With so many returning players, will the memory of last year make this year's team a hungry group?
It certainly should. Obviously you have the old, wily vet Marty Brodeur who went through ‘94 and can lend some experience and some knowledge from what he can remember from back then. It’s amazing he’s around and still doing what he does. He’s going to be a guy they can lean on. Patrik Elias didn’t play that year, but he’s a veteran, savvy guy. You rely on veteran guys. A team of veterans can be very beneficial because they really understand every situation and what has to be done, what has to be accomplished. You’re chomping at the bit saying, Boy, we got so close last year, we battled the Kings to six games, and almost were able to do what every player plays for, and that’s to raise the Stanley Cup. I’m sure they’re awfully excited to be here now. Yeah, they lost Zach Parise, but that’s the nature of the beast and you have to move forward. You can’t just sit here and sulk and say, We lost one of our better players. It gives young guys the opportunity to step up, and you try to fill the void collectively. You’re not going to replace him with one guy. I always used to look at it like even if a defenseman went down when I was a kid, it gives me a better opportunity. Accept the challenge and maybe I’m getting more minutes. Maybe I can prove I’m a guy that belongs, I’m a guy that can be a regular. These young guys may get a little more of an opportunity with Zach gone.
Was there a point during the ‘95 season when you thought that team was capable of doing something special?
From what I remember–and it’s a long time ago, but fond memories nonetheless–we knew we were special starting the season even though it was a shortened season with the wait. We were only four games over .500 with a lot of ties in there. We were a sixth seed, but we were able to turn the switch because we knew we had a veteran group, we were deep, we believed, Just get in and we have a chance. Every team’s going to say the right things, but we connected the heart with the head. We knew we had an opportunity. We felt it. There was a quiet confidence in the locker room that, It’s time to turn the switch on, boys, if we want to get to where we were the season before and beyond. I think it started right out of the gate in the playoffs where we were really able to turn it up a notch. You win a round, you win a couple of rounds, and now we’re rolling. Then we get to the finals and we’re heavy underdogs against the mighty Detroit Red Wings. We didn’t say it to the press, but we were sitting in our locker room kind of snickering a little bit. We looked at both lineups and we were going, We’re not that far off. If you believe you’re beaten before you get in there because everybody’s telling you that–and that’s what the press was telling us–but we knew we had a special group. We didn’t expect to sweep Detroit, but we certainly thought we had as good a chance as them. We felt we were much more evenly matched than I think the experts said before the series.

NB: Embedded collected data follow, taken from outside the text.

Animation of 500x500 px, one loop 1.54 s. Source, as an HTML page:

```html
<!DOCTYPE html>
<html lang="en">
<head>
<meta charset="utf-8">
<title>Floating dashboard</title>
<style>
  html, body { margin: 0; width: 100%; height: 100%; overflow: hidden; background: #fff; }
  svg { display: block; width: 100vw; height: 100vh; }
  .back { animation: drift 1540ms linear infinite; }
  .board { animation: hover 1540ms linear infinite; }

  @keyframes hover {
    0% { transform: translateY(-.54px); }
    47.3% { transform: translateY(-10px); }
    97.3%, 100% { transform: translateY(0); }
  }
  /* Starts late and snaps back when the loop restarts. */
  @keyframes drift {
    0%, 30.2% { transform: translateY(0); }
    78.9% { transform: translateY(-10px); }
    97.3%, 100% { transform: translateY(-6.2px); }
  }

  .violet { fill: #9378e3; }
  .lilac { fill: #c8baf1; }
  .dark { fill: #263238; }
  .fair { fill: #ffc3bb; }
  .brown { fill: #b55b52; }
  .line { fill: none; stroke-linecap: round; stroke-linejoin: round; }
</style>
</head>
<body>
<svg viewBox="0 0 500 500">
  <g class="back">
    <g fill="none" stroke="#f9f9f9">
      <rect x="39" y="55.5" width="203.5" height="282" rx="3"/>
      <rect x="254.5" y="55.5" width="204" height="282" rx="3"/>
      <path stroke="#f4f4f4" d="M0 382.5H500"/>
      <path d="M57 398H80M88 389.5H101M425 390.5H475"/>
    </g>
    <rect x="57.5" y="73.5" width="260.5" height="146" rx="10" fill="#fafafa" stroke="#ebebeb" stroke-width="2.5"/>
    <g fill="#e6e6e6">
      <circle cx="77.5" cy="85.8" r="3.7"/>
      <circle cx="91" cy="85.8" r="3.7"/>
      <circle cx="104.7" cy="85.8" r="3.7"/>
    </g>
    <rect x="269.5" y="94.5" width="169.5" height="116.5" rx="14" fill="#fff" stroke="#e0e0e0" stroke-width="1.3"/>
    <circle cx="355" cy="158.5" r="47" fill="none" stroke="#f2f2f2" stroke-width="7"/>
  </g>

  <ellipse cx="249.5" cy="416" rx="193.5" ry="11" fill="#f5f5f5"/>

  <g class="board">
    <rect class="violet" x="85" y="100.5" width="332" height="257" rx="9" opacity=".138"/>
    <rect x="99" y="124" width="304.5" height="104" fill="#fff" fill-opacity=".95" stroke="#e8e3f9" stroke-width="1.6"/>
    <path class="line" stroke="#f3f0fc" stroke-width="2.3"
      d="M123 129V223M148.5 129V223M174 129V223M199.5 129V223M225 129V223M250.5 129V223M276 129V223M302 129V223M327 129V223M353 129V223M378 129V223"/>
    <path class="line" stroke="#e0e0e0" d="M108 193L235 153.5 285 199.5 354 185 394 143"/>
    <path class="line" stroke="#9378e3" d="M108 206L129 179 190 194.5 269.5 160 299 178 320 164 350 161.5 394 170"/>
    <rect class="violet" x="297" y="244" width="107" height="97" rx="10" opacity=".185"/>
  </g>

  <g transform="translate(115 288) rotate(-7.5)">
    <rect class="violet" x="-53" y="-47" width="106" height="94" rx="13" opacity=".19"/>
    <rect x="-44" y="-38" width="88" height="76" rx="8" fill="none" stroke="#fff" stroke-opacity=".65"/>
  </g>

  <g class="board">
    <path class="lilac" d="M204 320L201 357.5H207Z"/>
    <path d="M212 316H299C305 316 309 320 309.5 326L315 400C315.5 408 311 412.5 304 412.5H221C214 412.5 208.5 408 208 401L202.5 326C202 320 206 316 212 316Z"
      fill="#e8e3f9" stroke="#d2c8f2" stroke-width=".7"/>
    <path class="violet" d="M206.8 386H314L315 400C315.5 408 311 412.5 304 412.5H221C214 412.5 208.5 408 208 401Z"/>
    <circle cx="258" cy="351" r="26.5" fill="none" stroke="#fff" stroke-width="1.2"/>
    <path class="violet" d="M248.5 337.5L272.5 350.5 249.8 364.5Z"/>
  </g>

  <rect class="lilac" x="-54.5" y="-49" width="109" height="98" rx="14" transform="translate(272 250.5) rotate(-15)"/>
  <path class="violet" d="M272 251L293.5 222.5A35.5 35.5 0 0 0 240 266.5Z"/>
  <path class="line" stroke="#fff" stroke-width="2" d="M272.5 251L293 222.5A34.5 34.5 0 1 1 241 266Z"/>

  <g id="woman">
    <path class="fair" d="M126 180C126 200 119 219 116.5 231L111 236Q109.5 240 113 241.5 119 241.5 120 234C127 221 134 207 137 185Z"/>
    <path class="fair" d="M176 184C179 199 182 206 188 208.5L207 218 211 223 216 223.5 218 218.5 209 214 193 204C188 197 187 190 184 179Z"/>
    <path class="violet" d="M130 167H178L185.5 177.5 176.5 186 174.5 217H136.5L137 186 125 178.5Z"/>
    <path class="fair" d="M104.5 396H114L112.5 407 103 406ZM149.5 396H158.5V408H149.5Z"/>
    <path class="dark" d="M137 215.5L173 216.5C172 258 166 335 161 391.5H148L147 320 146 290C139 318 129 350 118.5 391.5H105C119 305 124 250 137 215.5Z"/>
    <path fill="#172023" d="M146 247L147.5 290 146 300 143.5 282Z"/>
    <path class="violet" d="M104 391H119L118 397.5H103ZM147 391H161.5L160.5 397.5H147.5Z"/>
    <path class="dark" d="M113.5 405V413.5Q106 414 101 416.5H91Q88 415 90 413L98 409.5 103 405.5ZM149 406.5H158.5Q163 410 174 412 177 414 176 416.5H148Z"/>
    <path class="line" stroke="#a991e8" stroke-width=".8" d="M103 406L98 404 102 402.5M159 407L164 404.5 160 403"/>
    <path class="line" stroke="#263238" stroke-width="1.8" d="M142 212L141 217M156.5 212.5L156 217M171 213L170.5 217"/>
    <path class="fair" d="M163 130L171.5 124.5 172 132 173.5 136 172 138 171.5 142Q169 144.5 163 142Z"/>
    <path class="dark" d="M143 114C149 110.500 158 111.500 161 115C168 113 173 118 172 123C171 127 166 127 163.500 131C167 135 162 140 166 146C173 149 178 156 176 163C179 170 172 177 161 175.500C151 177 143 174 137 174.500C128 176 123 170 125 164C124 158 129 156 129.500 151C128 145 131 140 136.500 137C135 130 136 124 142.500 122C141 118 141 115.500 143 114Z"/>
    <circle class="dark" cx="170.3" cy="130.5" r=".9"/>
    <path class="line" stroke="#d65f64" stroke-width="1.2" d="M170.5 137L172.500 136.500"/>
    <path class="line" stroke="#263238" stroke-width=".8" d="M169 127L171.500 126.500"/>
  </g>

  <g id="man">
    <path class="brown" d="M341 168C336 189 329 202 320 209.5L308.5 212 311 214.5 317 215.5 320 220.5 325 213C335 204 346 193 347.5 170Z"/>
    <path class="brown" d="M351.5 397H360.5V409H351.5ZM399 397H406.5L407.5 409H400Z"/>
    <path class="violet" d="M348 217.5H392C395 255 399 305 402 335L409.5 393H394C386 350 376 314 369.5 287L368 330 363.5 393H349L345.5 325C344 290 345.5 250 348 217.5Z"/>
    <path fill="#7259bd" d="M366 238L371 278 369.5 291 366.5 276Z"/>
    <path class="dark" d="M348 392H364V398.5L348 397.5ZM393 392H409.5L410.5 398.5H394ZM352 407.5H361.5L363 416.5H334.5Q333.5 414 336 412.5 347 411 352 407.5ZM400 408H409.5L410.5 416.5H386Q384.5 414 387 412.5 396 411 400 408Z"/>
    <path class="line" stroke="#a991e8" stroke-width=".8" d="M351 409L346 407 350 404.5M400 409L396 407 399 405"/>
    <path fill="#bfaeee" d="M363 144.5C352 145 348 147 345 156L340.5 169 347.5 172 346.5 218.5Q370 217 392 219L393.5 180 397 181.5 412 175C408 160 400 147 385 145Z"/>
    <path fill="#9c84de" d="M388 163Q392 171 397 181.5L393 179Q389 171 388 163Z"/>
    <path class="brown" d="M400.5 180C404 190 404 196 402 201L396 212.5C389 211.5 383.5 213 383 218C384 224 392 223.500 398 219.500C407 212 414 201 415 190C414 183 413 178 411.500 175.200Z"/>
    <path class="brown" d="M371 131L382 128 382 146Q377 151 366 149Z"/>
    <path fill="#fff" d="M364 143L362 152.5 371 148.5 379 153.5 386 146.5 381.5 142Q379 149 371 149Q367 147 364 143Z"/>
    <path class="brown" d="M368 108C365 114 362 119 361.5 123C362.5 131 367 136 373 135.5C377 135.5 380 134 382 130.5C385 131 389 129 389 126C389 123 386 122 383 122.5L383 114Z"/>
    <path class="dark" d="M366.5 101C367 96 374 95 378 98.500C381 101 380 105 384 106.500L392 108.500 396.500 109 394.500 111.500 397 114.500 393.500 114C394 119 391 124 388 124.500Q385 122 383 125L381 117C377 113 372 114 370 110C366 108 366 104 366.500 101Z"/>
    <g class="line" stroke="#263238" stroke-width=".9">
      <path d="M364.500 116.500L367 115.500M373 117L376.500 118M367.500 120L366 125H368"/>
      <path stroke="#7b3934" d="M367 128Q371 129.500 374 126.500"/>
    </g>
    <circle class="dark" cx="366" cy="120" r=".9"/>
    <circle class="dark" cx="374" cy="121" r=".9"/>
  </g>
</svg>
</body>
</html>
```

Do you see that kind of potential with this year’s Devils?
I do. Any time you lose a Zach Parise everyone’s going to be down on you. Everyone’s going to say–and I think it’s already started–the Devils aren’t going to be the team they were last year. Not just because I played here 20 years and know what the organization’s about, but when you have that winning mentality like this organization has had for so many years, I don’t care who you put on the ice, you’ve got an edge. I talk about interchangeable parts because guys step in, know what to expect, know the system, know they have to produce here. It’s all about winning. That’s just a contagious thing, and not every organization has that. Fortunately for this team and the Devils (organization), they’ve had that for so many years. It’s a good place to be, everybody underestimating you and thinking you’re an underdog. That’s what they’re going to be coming into this season again. You have to play with a little chip on your shoulder saying, They’re not giving us respect for going to the Stanley Cup Final last year, but that’s a fine position to be in. Better than the so-called pressure of being a favorite. I think this team is going to respond just fine.